*WORK INSTRUCTIONS*: Reproduce the records word for word, from the first line to the line containing "--sweater: #c20000;".

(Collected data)

-.-.-

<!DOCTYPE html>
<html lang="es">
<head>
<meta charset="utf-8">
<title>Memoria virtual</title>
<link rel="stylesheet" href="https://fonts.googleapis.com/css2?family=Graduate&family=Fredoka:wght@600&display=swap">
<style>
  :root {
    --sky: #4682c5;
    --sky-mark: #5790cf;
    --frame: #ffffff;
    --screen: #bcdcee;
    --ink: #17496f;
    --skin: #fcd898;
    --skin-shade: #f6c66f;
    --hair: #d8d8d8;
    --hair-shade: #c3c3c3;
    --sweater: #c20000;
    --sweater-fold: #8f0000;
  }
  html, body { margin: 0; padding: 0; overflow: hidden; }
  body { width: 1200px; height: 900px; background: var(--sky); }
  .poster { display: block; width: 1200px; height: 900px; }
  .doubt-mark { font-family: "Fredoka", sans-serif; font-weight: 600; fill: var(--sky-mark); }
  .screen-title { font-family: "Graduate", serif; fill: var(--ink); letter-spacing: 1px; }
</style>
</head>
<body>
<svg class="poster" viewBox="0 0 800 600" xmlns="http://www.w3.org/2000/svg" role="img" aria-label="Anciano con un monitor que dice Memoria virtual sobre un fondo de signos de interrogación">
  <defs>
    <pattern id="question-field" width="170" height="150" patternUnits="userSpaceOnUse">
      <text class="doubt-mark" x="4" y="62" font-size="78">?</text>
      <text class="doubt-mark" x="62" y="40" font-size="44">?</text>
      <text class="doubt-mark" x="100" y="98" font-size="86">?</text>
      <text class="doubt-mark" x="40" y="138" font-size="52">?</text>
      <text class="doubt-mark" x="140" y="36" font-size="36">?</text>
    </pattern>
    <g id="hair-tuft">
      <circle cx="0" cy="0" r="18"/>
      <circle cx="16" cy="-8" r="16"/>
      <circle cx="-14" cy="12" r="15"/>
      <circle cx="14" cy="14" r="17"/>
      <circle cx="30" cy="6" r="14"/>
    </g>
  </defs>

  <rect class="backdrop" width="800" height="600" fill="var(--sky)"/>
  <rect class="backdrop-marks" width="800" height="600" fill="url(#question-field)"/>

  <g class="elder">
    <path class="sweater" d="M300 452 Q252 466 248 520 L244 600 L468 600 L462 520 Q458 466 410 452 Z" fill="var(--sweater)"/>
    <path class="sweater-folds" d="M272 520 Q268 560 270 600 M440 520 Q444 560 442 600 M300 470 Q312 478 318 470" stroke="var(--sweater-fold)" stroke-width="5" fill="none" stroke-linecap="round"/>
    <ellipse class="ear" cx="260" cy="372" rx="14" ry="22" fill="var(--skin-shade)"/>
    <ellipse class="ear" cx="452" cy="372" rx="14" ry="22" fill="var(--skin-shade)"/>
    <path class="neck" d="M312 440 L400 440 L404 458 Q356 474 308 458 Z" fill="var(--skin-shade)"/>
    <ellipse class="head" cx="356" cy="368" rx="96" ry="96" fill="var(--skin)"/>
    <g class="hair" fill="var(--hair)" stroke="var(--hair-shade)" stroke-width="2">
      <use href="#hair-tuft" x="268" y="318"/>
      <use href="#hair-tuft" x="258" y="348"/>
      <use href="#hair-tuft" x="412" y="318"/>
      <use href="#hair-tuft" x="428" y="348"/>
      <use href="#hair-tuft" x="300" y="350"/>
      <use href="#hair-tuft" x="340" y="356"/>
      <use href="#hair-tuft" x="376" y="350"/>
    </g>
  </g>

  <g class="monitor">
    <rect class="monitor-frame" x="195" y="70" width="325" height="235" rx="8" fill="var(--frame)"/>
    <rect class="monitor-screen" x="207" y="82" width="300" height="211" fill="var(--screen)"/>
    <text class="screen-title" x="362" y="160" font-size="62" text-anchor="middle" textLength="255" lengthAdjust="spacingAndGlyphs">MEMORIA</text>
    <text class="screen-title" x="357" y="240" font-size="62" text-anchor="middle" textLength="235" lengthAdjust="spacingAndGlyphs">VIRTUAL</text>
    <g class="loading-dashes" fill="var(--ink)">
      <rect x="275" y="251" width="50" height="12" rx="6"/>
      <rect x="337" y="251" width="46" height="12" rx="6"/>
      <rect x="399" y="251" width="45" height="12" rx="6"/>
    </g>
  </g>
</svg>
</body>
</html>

-.-.-

*REPLY*:
<!DOCTYPE html>
<html lang="es">
<head>
<meta charset="utf-8">
<title>Memoria virtual</title>
<link rel="stylesheet" href="https://fonts.googleapis.com/css2?family=Graduate&family=Fredoka:wght@600&display=swap">
<style>
  :root {
    --sky: #4682c5;
    --sky-mark: #5790cf;
    --frame: #ffffff;
    --screen: #bcdcee;
    --ink: #17496f;
    --skin: #fcd898;
    --skin-shade: #f6c66f;
    --hair: #d8d8d8;
    --hair-shade: #c3c3c3;
    --sweater: #c20000;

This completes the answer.